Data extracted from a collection
Segment Open
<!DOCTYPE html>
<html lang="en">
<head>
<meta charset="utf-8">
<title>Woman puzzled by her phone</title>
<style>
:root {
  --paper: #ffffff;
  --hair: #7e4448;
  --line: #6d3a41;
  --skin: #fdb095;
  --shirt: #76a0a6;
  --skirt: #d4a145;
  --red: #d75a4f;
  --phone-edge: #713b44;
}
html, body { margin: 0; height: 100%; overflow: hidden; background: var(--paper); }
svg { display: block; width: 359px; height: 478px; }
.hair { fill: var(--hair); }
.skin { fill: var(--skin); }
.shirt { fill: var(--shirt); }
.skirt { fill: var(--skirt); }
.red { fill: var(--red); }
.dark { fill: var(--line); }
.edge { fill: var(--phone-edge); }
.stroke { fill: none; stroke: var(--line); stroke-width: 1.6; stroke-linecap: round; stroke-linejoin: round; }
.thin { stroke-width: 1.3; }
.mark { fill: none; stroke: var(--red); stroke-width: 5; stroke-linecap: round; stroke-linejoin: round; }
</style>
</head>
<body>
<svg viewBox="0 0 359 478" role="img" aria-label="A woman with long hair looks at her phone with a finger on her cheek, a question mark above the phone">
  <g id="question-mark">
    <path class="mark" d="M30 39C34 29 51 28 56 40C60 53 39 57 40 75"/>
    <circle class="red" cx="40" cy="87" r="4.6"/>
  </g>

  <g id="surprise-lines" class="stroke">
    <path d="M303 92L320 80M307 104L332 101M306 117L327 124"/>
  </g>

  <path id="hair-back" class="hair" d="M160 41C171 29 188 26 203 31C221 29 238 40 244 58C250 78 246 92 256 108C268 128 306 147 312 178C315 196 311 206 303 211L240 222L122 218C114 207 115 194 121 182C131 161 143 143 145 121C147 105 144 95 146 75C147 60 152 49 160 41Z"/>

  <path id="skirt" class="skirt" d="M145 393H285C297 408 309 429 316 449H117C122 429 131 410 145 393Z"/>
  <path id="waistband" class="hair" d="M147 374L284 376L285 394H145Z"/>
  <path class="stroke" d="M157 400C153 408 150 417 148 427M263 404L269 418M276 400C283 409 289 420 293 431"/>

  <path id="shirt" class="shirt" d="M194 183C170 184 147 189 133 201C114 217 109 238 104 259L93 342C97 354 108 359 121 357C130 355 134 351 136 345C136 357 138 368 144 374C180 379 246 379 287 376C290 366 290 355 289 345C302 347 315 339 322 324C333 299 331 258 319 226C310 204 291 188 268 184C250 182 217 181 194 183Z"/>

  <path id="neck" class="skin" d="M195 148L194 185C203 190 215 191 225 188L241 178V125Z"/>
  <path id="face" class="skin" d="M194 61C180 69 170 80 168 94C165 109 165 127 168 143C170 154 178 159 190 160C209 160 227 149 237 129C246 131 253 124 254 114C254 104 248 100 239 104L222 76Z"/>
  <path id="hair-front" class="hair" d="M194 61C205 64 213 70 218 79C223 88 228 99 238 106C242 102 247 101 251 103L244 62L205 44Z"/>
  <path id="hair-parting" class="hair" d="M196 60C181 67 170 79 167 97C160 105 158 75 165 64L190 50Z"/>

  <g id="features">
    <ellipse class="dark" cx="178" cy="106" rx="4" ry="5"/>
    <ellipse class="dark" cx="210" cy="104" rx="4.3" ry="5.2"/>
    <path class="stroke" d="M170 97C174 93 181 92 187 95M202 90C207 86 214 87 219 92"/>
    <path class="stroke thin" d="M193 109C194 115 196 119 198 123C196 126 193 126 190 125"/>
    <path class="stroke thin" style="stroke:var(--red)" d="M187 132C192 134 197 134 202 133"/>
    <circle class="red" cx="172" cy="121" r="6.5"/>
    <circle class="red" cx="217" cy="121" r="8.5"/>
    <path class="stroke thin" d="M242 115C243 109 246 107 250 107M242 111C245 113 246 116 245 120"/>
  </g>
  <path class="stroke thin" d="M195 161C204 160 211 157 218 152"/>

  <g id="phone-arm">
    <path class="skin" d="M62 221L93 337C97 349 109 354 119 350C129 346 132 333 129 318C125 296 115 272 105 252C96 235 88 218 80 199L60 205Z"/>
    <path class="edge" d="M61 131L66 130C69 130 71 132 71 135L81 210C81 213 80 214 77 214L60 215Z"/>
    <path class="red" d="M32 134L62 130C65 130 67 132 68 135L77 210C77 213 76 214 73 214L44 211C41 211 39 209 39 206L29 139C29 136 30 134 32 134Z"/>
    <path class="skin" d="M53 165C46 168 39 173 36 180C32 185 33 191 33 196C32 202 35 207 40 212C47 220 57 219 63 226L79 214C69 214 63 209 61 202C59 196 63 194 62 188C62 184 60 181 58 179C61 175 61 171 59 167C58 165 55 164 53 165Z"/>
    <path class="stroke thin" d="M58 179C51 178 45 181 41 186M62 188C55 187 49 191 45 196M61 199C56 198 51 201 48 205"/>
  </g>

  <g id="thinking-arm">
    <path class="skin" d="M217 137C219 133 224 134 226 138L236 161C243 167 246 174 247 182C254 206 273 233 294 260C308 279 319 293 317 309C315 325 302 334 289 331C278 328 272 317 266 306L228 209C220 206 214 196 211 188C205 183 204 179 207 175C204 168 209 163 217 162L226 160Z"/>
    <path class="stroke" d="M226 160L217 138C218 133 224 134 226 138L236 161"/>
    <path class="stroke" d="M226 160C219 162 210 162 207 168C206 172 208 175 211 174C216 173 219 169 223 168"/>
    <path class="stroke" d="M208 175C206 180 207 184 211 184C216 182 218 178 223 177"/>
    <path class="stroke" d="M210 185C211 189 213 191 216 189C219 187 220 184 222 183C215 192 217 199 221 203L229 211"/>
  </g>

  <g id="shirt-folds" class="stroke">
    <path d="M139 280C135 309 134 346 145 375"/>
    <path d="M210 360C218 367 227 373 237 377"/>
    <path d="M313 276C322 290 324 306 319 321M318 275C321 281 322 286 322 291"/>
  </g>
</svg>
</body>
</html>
Segment Closed
Segment Open
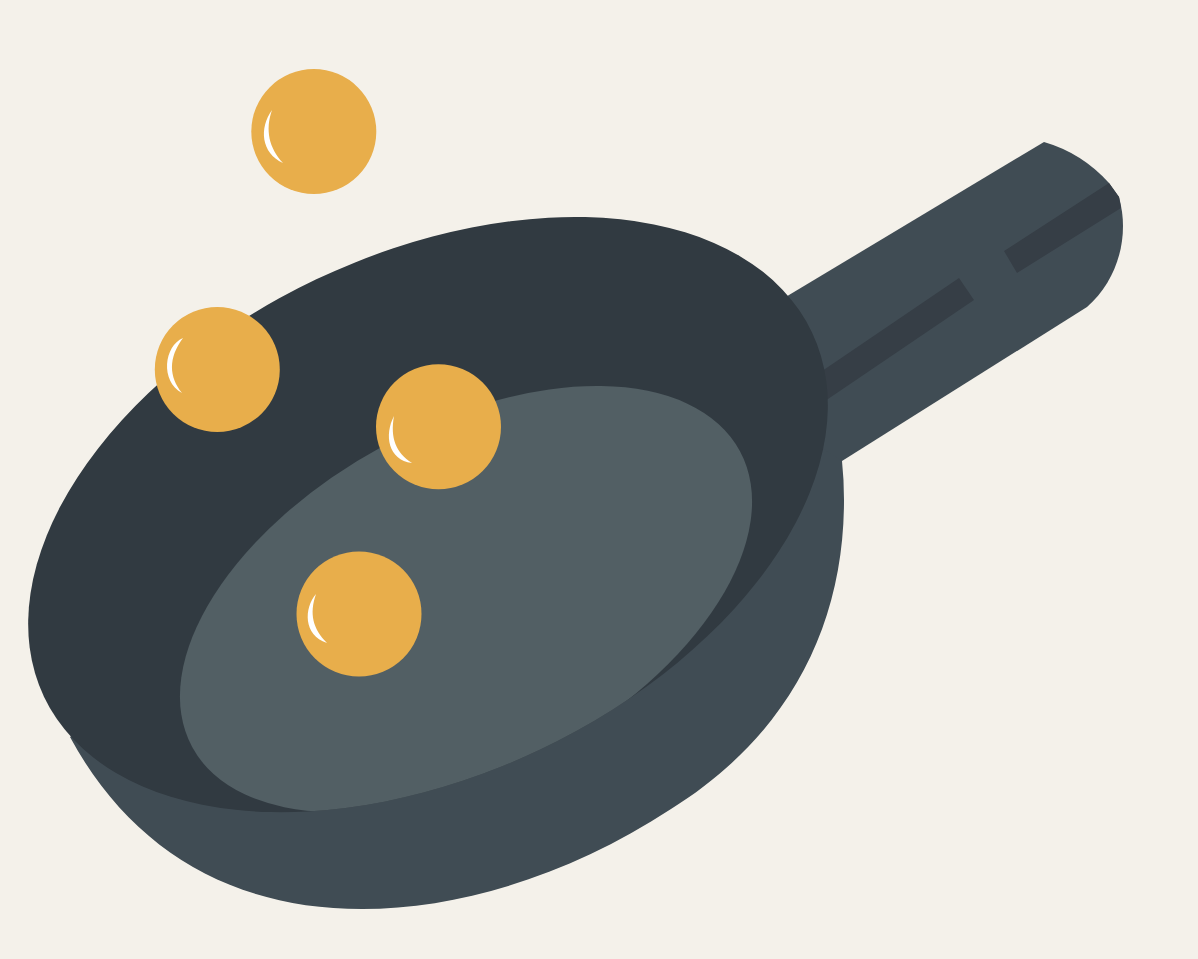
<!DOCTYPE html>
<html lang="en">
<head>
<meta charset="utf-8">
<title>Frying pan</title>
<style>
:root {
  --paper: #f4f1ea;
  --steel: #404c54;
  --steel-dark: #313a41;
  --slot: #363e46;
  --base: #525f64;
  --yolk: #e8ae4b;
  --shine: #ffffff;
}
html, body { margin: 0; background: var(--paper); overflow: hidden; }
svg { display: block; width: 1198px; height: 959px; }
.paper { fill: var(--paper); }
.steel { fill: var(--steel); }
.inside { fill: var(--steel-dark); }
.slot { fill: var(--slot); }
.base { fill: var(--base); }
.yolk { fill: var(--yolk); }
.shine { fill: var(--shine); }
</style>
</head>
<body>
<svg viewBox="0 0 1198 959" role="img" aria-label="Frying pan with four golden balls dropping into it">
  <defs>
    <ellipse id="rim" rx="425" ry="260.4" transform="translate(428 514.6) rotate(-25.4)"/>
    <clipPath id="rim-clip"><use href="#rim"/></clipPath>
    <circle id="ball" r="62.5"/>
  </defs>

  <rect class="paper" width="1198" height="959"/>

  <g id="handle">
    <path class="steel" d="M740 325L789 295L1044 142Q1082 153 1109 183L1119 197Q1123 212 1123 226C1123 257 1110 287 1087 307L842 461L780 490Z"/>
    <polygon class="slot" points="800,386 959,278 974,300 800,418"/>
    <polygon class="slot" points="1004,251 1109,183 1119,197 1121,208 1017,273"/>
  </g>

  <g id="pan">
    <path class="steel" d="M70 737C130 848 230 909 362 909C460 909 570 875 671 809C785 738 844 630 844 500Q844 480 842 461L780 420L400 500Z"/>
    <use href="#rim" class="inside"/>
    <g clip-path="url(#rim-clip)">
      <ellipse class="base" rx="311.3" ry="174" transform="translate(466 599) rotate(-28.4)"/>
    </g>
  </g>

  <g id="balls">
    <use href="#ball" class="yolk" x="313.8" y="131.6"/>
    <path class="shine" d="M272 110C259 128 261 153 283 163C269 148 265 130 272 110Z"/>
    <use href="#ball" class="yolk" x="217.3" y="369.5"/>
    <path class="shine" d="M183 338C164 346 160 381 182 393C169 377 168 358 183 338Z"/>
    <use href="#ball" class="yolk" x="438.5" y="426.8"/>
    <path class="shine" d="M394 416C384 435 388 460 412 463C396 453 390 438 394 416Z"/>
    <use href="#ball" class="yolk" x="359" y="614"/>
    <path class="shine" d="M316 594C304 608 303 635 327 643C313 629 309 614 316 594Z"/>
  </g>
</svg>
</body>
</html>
Segment Closed
**TASK DIRECTIONS**. Tally the lines of the data that hold the string "dark". Answer with the number and nothing more.

**SOLUTION**. 5